• **WHAT TO PRODUCE**
Look through the lines below and extract any with the word "fill".

• **Rendered images with source text**

------------

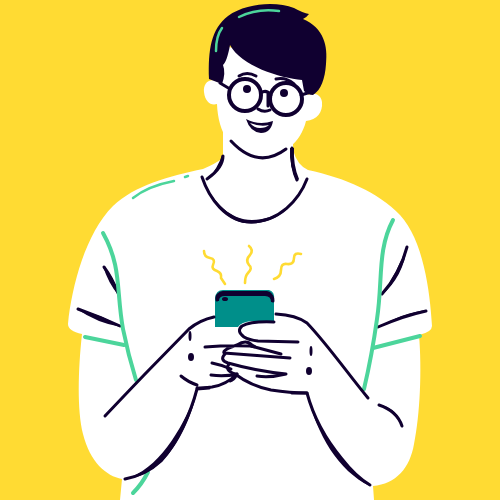
<!DOCTYPE html>
<html lang="en">
<head>
<meta charset="utf-8">
<title>Man texting on a phone</title>
<style>
:root {
  --yellow: #ffdb33;
  --ink: #100030;
  --white: #ffffff;
  --mint: #4cd59b;
  --teal: #008f8a;
}
html, body { margin: 0; height: 100%; overflow: hidden; background: var(--yellow); }
.illustration { display: block; width: 500px; height: 500px; }
.background { fill: var(--yellow); }
.skin { fill: var(--white); }
.solid { fill: var(--ink); }
.line, .accent, .signal { fill: none; stroke-linecap: round; stroke-linejoin: round; }
.line { stroke: var(--ink); stroke-width: 3; }
.accent { stroke: var(--mint); stroke-width: 4; }
.accent.fine { stroke-width: 2.5; }
.signal { stroke: var(--yellow); stroke-width: 2.6; }
.phone { fill: var(--teal); }
.lens { fill: var(--white); stroke: var(--ink); stroke-width: 4; }
</style>
</head>
<body>
<svg class="illustration" viewBox="0 0 500 500" role="img" aria-label="Smiling man with round glasses holding a phone">
  <rect class="background" width="500" height="500"/>

  <g id="body">
    <path class="skin" d="M223 120V158Q215 164 203 169C170 176 135 185 113 206C86 233 72 285 68 324Q68 331 82 334C78 370 77 410 83 434C90 462 106 476 122 479L120 500H374L373 486C396 484 410 468 414 444C420 415 422 370 419 335Q432 332 432 326C430 290 423 240 400 215C378 192 345 178 308 170Q297 165 293 150V120Z"/>
    <path class="solid" d="M222 155Q224 168 207 180Q218 168 222 155Z"/>
    <path class="line" d="M223 156Q223 168 207 179M292 148Q291 167 297 180"/>
    <path class="solid" d="M290 148Q289 167 297 181L299 179Q293 165 294 148Z"/>
    <path class="line" d="M202 177C209 198 226 222 251 222C279 222 299 200 307 179"/>
    <path class="solid" d="M205 184C214 206 230 224 252 223.500C276 223 294 206 302 190C292 206 276 220 252 220C230 220 214 202 205 184Z"/>
  </g>

  <g id="shirt-folds">
    <path class="solid" d="M103 266Q114 276 119 296Q108 283 103 266ZM77 309Q103 315 121 327Q97 323 77 309ZM407 246Q404 276 381 296Q397 273 407 246ZM427 310Q404 312 377 328Q401 318 427 310Z"/>
    <path class="line" stroke-width="2" d="M104 267Q112 278 118 293M78 309Q100 317 120 326M407 247Q400 274 382 294M426 311Q403 316 378 327"/>
    <path class="accent" d="M103 233C122 267 116 291 123 329Q128 354 136 380M393 220C377 250 383 280 377 319Q372 355 364 389"/>
    <path class="accent" d="M85 337L124 345M420 336L373 348M148 472Q142 484 133 493"/>
    <path class="accent fine" d="M133 198Q148 186 174 181M185 177L188 176"/>
  </g>

  <g id="head">
    <path class="skin" d="M222 45L218 82C209 77 203 84 204 92C205 102 211 106 217 104C218 132 231 156 258 158C283 158 301 142 306 121C317 120 323 112 322 102C321 95 315 92 308 95L310 70Z"/>
    <path class="line" d="M231 141Q258 170 286 149"/>
    <path class="solid" d="M209 79C208 50 211 29 228 16C246 3 276 1 294 8Q303 13 309 14Q306 18 303 19C324 28 328 46 326 64C325 79 321 90 313 95Q308 95 304 91L302 80C280 78 241 66 230 45C228 56 226 62 223 65Q226 73 222 84Z"/>
    <path class="accent fine" d="M239 17Q257 8 279 11M216 51Q216 36 222 28"/>
    <path class="line" d="M239 76Q247 71 256 76M276 79Q286 77 294 84"/>
    <g id="glasses">
      <circle class="lens" cx="245" cy="95" r="16"/>
      <circle class="lens" cx="286" cy="99" r="16"/>
      <path class="line" d="M261 93Q266 89 271 95M220 83L230 89M301 95L311 92"/>
      <circle class="solid" cx="247" cy="89" r="4"/>
      <circle class="solid" cx="284" cy="93" r="4"/>
    </g>
    <path class="line" d="M268 94V106M258 109Q264 113 270 110"/>
    <path class="solid" d="M246 119Q259 126 273 121Q271 133 261 133Q250 132 246 119Z"/>
    <path class="skin" d="M250 123Q260 127 269 125Q266 128 260 128Q254 128 250 123Z"/>
  </g>

  <g id="signals">
    <path class="signal" d="M204 251Q204 257 210 258Q216 259 213 265Q211 269 217 271Q222 273 221 278L225 284"/>
    <path class="signal" d="M249 246Q254 250 250 255Q245 260 249 265Q253 268 248 273Q245 276 245 283"/>
    <path class="signal" d="M301 254Q294 252 294 258Q294 265 287 264Q281 263 281 270Q281 277 274 279"/>
  </g>

  <g id="phone">
    <path class="phone" d="M215 327V298Q216 290 223 290H269Q275 292 274 299V332H215Z"/>
    <path class="line" d="M217 300Q216 293 224 293L268 294Q273 295 273 301"/>
    <path class="solid" d="M216 301Q216 291 223 291H267Q274 292 274 302H271Q271 296 265 296H225Q219 296 219 301Z"/>
    <ellipse class="solid" cx="225" cy="299" rx="3" ry="2"/>
  </g>

  <g id="hands">
    <path class="skin" d="M214 327H238Q241 322 252 321H274V316Q296 314 306 322L315 370L305 395H270L238 376L200 388L184 372L190 328H214Z"/>
    <path class="line" d="M214 317Q200 320 189 329L145 374Q122 398 105 416"/>
    <path class="line" d="M276 314Q296 315 307 323C328 345 348 374 368 398"/>
    <path class="line" d="M274 322Q251 321 242 326Q236 331 244 337Q249 340 258 341L298 342"/>
    <path class="line" d="M205 347Q228 345 251 346Q258 348 252 345Q246 339 237 345Q222 350 224 353Q252 355 290 358"/>
    <path class="line" d="M225 354Q219 360 228 363Q256 371 286 374Q270 378 257 376"/>
    <path class="line" d="M229 364Q224 370 235 374Q251 386 271 390Q290 393 307 393"/>
    <path class="line" d="M212 363Q222 365 231 369M211 375Q224 377 237 374Q226 385 212 387Q202 388 197 388M181 376Q188 382 197 385"/>
    <path class="line" d="M251 346L281 354M237 374Q234 380 230 381"/>
    <ellipse class="solid" cx="190" cy="336" rx="1.500" ry="5"/>
    <ellipse class="solid" cx="191" cy="357" rx="3" ry="4"/>
    <ellipse class="solid" cx="311" cy="351" rx="1.500" ry="5"/>
    <ellipse class="solid" cx="309" cy="371" rx="3" ry="4"/>
  </g>

  <g id="forearms">
    <path class="line" d="M209 388L197 389C191 412 178 442 161 461Q146 475 125 479"/>
    <path class="line" d="M292 393H307C314 419 327 441 342 459Q356 477 370 485"/>
    <path class="solid" d="M197 392C190 423 168 476 125 479C158 470 181 431 197 392ZM307 394C319 432 345 470 370 486C338 471 317 434 307 394Z"/>
    <path class="solid" d="M378 404Q398 408 403 428Q395 411 378 404Z"/>
    <path class="line" d="M379 405Q397 411 402 426"/>
  </g>
</svg>
</body>
</html>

------------

• **FINISHED EXERCISE**
.background { fill: var(--yellow); }
.skin { fill: var(--white); }
.solid { fill: var(--ink); }
.line, .accent, .signal { fill: none; stroke-linecap: round; stroke-linejoin: round; }
.phone { fill: var(--teal); }
.lens { fill: var(--white); stroke: var(--ink); stroke-width: 4; }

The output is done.